• [ASSIGNMENT] Your answer should consist of every line from the records that holds the string "style".

[ENTRIES SUPPLIED Boundary: Start]

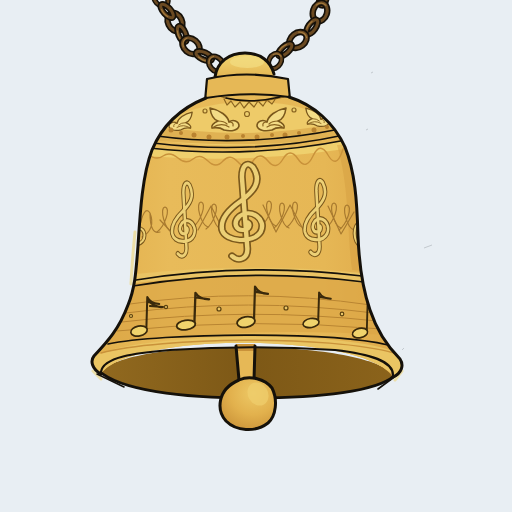
<!DOCTYPE html>
<html lang="en">
<head>
<meta charset="utf-8">
<title>Golden music bell</title>
<style>
:root{--sky:#e8eef3;--ink:#15110a;--gold:#e6b856;--light:#f0d36c;--pale:#f3dc86;--shade:#c9923a;--brown:#8a6420;--inside:#87601a;--chain:#6b4a22}
html,body{margin:0;height:100%;overflow:hidden;background:var(--sky)}
svg{display:block;width:512px;height:512px;background:var(--sky)}
.line{fill:none;stroke:var(--ink);stroke-width:3;stroke-linecap:round;stroke-linejoin:round}
.thin{fill:none;stroke:var(--ink);stroke-width:1.6;stroke-linecap:round}
.engrave{fill:none;stroke:var(--brown);stroke-width:1.2;stroke-linecap:round;stroke-linejoin:round}
.soft{fill:none;stroke:var(--shade);stroke-width:1.4;stroke-linecap:round}
.glow{fill:none;stroke:var(--light);stroke-width:3;stroke-linecap:round}
.link-edge{fill:none;stroke:var(--ink);stroke-width:6.4}
.link-metal{fill:none;stroke:var(--chain);stroke-width:3}
.link-shine{fill:none;stroke:#a37a3c;stroke-width:1.2}
.clef-edge,.clef-face{fill:none;stroke-linecap:round;stroke-linejoin:round}
.clef-edge{stroke:#7a581c;stroke-width:7}
.clef-face{stroke:#ecd076;stroke-width:4}
.dark .clef-edge{stroke:#49350f;stroke-width:7.5}
.dark .clef-face{stroke:#cfa548;stroke-width:2.6}
.note-head{fill:var(--light);stroke:#3a290b;stroke-width:1.8}
.note-stem{fill:none;stroke:#3a290b;stroke-width:2.2;stroke-linecap:round;stroke-linejoin:round}
</style>
</head>
<body>
<svg viewBox="0 0 512 512" role="img" aria-label="Golden bell engraved with treble clefs and notes, hanging from a chain">
<defs>
<linearGradient id="body-gold" x1="0" x2="1" y1="0" y2="0">
<stop offset="0" stop-color="#e2b04c"/><stop offset=".25" stop-color="#e8bb5a"/><stop offset=".75" stop-color="#e6b755"/><stop offset="1" stop-color="#dea848"/>
</linearGradient>
<linearGradient id="knob-gold" x1="0" x2="0" y1="0" y2="1">
<stop offset="0" stop-color="#f1d773"/><stop offset="1" stop-color="#e3b24f"/>
</linearGradient>
<radialGradient id="ball-gold" cx=".6" cy=".3" r=".75">
<stop offset="0" stop-color="#edc865"/><stop offset=".55" stop-color="#e2b14d"/><stop offset="1" stop-color="#cc953a"/>
</radialGradient>
<linearGradient id="inside-gold" x1="0" x2="1" y1="0" y2="0">
<stop offset="0" stop-color="#91691f"/><stop offset=".5" stop-color="#7d5816"/><stop offset="1" stop-color="#8b631b"/>
</linearGradient>
<path id="bell-shape" d="M206 98C181 108 162 126 152 150C142 176 140 215 138 246C136 272 135 288 128 305C119 329 108 341 94 356C90 361 92 369 101 374C130 332 365 332 393 377C402 373 404 365 400 359C386 345 377 331 370 310C362 287 359 262 358 236C357 200 355 172 345 147C334 123 314 105 289 97C263 92 230 92 206 98Z"/>
<clipPath id="bell-clip"><use href="#bell-shape"/></clipPath>
<g id="round-link">
<ellipse class="link-edge" rx="7" ry="9.5"/><ellipse class="link-metal" rx="7" ry="9.5"/><path class="link-shine" d="M-6-5Q-2-11 4-8"/>
</g>
<g id="side-link">
<ellipse class="link-edge" rx="3.6" ry="8.5"/><ellipse class="link-metal" rx="3.6" ry="8.5"/><path class="link-shine" d="M-3-5Q-5 1-3 5"/>
</g>
<path id="clef-path" d="M-10 45C-4 51 4 48 4 38L-1-34C-1-46 4-50 9-44C18-29 9-19-2-10C-15 0-21 9-19 19C-16 31 9 33 16 21C22 8 7-3-3 5C-10 12-6 20 1 19C7 18 7 11 3 11"/>
<g id="clef"><use href="#clef-path" class="clef-edge"/><use href="#clef-path" class="clef-face"/></g>
<g id="note"><path class="note-stem" d="M8-2L9-34Q13-27 22-27L10-29"/><ellipse class="note-head" rx="9" ry="5" transform="rotate(-10)"/></g>
<g id="wing">
<path fill="var(--pale)" stroke="#7a581c" stroke-width="1.6" stroke-linejoin="round" d="M-14-11C-13-3-9 1-6 2C-11 4-13 7-12 9C-6 8-3 9 0 11C8 13 14 11 15 7C15 2 9 0 5 3C4-3-4-9-14-11Z"/>
<path class="engrave" d="M-6 2Q0 2 3 5M-12 9Q-3 3 5 8M5 3Q10 3 9 7"/>
</g>
<path id="scroll-loop" d="M0 10C8 4 14-14 8-15C2-14 8 8 15 10"/>
</defs>

<g id="chain">
<use href="#round-link" transform="translate(161-1) rotate(-42) scale(.85)"/>
<use href="#round-link" transform="translate(175 22) rotate(-25)"/>
<use href="#side-link" transform="translate(167 11) rotate(-42)"/>
<use href="#side-link" transform="translate(182 34) rotate(-22)"/>
<use href="#round-link" transform="translate(191 46) rotate(-50)"/>
<use href="#side-link" transform="translate(204 56) rotate(-66)"/>
<use href="#round-link" transform="translate(216 64) rotate(-40) scale(.9)"/>
<use href="#side-link" transform="translate(323-3) rotate(8)"/>
<use href="#round-link" transform="translate(320 12) rotate(18)"/>
<use href="#side-link" transform="translate(312 27) rotate(35)"/>
<use href="#round-link" transform="translate(298 40) rotate(52)"/>
<use href="#side-link" transform="translate(285 50) rotate(48)"/>
<use href="#round-link" transform="translate(275 61) rotate(30) scale(.85)"/>
</g>

<g id="crown">
<path fill="url(#knob-gold)" d="M215 77C217 62 229 53 245 53C261 53 271 62 274 74L274 80H215Z"/>
<ellipse cx="247" cy="62" rx="17" ry="6" fill="#f4df83" opacity=".7"/>
<path class="line" d="M215 77C217 62 229 53 245 53C261 53 271 62 274 74"/>
<path fill="var(--gold)" d="M206 79Q246 70 288 79L290 102H205Z"/>
<path class="line" style="stroke-width:2.2" d="M205 101L207 79Q246 70 288 79L290 99"/>
</g>

<g id="opening">
<path fill="url(#inside-gold)" class="mouth" d="M101 372C125 338 368 338 394 376C379 390 322 398 251 398C179 398 124 389 101 372Z"/>
<path class="line" d="M99 371C120 390 180 398 251 398C322 398 377 391 394 376"/>
</g>

<g id="clapper">
<path fill="var(--gold)" d="M236 344H255L254 383H239Z"/>
<path fill="var(--shade)" d="M236 344H255V351H237Z"/>
<path class="line" d="M236 346L239 380M255 346L254 380"/>
<path fill="url(#ball-gold)" d="M239 380C250 375 265 379 272 388C278 400 276 416 268 423C255 433 236 431 226 421C217 411 216 390 239 380Z"/>
<ellipse cx="258" cy="394" rx="10" ry="12" fill="#efce6c" opacity=".75" transform="rotate(-30 258 394)"/>
<path class="line" d="M239 380C250 375 265 379 272 388C278 400 276 416 268 423C255 433 236 431 226 421C217 411 216 390 239 380Z"/>
</g>

<g id="bell-body">
<use href="#bell-shape" fill="url(#body-gold)"/>
<g clip-path="url(#bell-clip)">
<path fill="#eecb69" d="M150 138C175 92 320 88 344 136C300 144 200 151 150 138Z"/>
<path fill="#dba94a" opacity=".7" d="M160 126Q240 141 334 124L344 137Q248 150 152 140Z"/>
<path fill="#efd06d" d="M148 147Q250 159 348 139L351 148Q250 164 145 156Z"/>
<path fill="#dca746" opacity=".65" d="M132 283Q245 265 366 284L386 335Q250 326 105 344Z"/>
<path fill="#eac464" d="M136 274Q248 262 362 273L364 282Q248 270 134 283Z"/>
<path fill="#eac563" d="M88 360C120 331 374 328 406 358L398 380C370 337 130 334 98 377Z"/>
<path fill="#cf993d" opacity=".4" d="M337 145C350 190 347 235 352 270L364 271L356 180L348 144Z"/>

<g id="crown-ornament">
<path class="engrave" stroke-width="2" d="M219 96Q247 106 284 97M224 99l3 6 4-4 4 6 5-5 4 6 5-6 5 5 4-6 5 5 4-6 5 4 4-6"/>
<path class="thin" d="M226 98Q250 104 280 97"/>
<use href="#wing" transform="translate(224 119)"/>
<use href="#wing" transform="translate(272 119) scale(-1 1)"/>
<use href="#wing" transform="translate(181 121) scale(-.8 .8)"/>
<use href="#wing" transform="translate(317 117) scale(.8)"/>
<g fill="#edcf6f" stroke="#8a6420" stroke-width="1.2"><circle cx="247" cy="114" r="2.5"/><circle cx="205" cy="111" r="2"/><circle cx="294" cy="110" r="2"/></g>
<g fill="#b98330"><circle cx="171" cy="130" r="2.5"/><circle cx="181" cy="133" r="2"/><circle cx="194" cy="135" r="2.5"/><circle cx="209" cy="137" r="2.5"/><circle cx="227" cy="137" r="2.5"/><circle cx="243" cy="136" r="2"/><circle cx="257" cy="137" r="2.5"/><circle cx="272" cy="135" r="2"/><circle cx="285" cy="135" r="2.5"/><circle cx="299" cy="133" r="2"/><circle cx="314" cy="130" r="2.5"/><circle cx="327" cy="127" r="2"/></g>
</g>

<g id="upper-bands">
<path class="thin" d="M157 136Q246 148 340 129"/>
<path class="thin" d="M153 143Q252 155 344 135"/>
<path class="thin" d="M149 148Q250 159 346 140"/>
<path class="soft" d="M148 154q8 7 15 2t15 2t15 1t15 2t15 0t15 1t15-1t15 0t15-2t15 0t15-3t15-1t14-3t12-1"/>
</g>

<g id="scrollwork" class="engrave" style="stroke:#a87a2f">
<path d="M139 230Q144 204 150 213Q156 229 142 237M150 213Q150 235 160 232"/>
<use href="#scroll-loop" x="157" y="222"/>
<use href="#scroll-loop" x="193" y="217"/><use href="#scroll-loop" x="206" y="219"/>
<use href="#scroll-loop" x="261" y="216"/><use href="#scroll-loop" x="274" y="218"/><use href="#scroll-loop" x="287" y="217"/>
<use href="#scroll-loop" x="326" y="218"/><use href="#scroll-loop" x="339" y="220"/>
<path d="M160 220L174 235M198 230L211 206L224 232M263 205L276 232L290 205L304 231M328 206L341 234L354 212"/>
</g>

<g id="clefs">
<use href="#clef" transform="translate(184 219) scale(.62 .77)"/>
<use href="#clef" transform="translate(243 211) scale(1.1 1)"/>
<g class="dark"><use href="#clef" transform="translate(317 217) scale(.64 .78)"/></g>
<path class="clef-edge" style="stroke-width:4" d="M137 228C147 227 147 243 137 244M361 222C352 224 353 243 361 246"/>
<path class="clef-face" style="stroke-width:2" d="M137 228C147 227 147 243 137 244M361 222C352 224 353 243 361 246"/>
</g>

<g id="lower-bands">
<path class="thin" d="M136 280Q248 262 362 276"/>
<path class="thin" d="M133 286Q248 267 364 282"/>
</g>

<g id="staff" class="soft" style="stroke:#b98532;stroke-width:1">
<path d="M130 304Q247 287 371 305M126 313Q247 297 374 313M122 322Q247 307 377 321M117 331Q247 317 382 329"/>
</g>
<g id="notes">
<use href="#note" transform="translate(139 331) scale(.92 1)"/>
<path class="note-stem" d="M148 300Q155 308 163 307L150 306"/>
<use href="#note" transform="translate(186 325) scale(1.05 .95)"/>
<use href="#note" transform="translate(246 322) scale(1 1.04)"/>
<use href="#note" transform="translate(311 323) scale(.9)"/>
<use href="#note" transform="translate(360 333) scale(.85 .95)"/>
<g fill="#e9c566" stroke="#5b410f" stroke-width="1.2"><circle cx="131" cy="316" r="1.5"/><circle cx="166" cy="307" r="1.6"/><circle cx="219" cy="309" r="2"/><circle cx="286" cy="308" r="2"/><circle cx="342" cy="314" r="1.8"/></g>
</g>
<path class="thin" d="M108 344C160 333 330 331 388 345"/>
<path class="soft" d="M101 353C160 337 330 335 394 353"/>
</g>
</g>

<g id="bell-outline">
<path class="glow" opacity=".55" d="M135 232Q132 262 131 284M93 371L101 379M402 371L395 380"/>
<path class="line" d="M206 98C181 108 162 126 152 150C142 176 140 215 138 246C136 272 135 288 128 305C119 329 108 341 94 356C90 361 92 369 101 374"/>
<path class="line" d="M289 97C314 105 334 123 345 147C355 172 357 200 358 236C359 262 362 287 370 310C377 331 386 345 400 359C404 365 402 373 393 377"/>
<path class="line" style="stroke-width:2" d="M206 98Q248 91 289 97"/>
<path class="line" style="stroke-width:2.2" d="M101 372C103 357 135 353 170 350C230 346 290 347 335 350C370 354 394 361 393 376"/>
<path class="thin" d="M97 374L124 387M397 375L378 389"/>
</g>

<path id="stray-marks" fill="none" stroke="#c3c9ce" stroke-width="1" d="M424 248L432 245M366 130L368 129M371 73L373 72M402 350L404 348"/>
</svg>
</body>
</html>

[ENTRIES SUPPLIED Boundary: End]

• [TASK RESPONSE]
<style>
</style>
<path class="line" style="stroke-width:2.2" d="M205 101L207 79Q246 70 288 79L290 99"/>
<g id="scrollwork" class="engrave" style="stroke:#a87a2f">
<path class="clef-edge" style="stroke-width:4" d="M137 228C147 227 147 243 137 244M361 222C352 224 353 243 361 246"/>
<path class="clef-face" style="stroke-width:2" d="M137 228C147 227 147 243 137 244M361 222C352 224 353 243 361 246"/>
<g id="staff" class="soft" style="stroke:#b98532;stroke-width:1">
<path class="line" style="stroke-width:2" d="M206 98Q248 91 289 97"/>
<path class="line" style="stroke-width:2.2" d="M101 372C103 357 135 353 170 350C230 346 290 347 335 350C370 354 394 361 393 376"/>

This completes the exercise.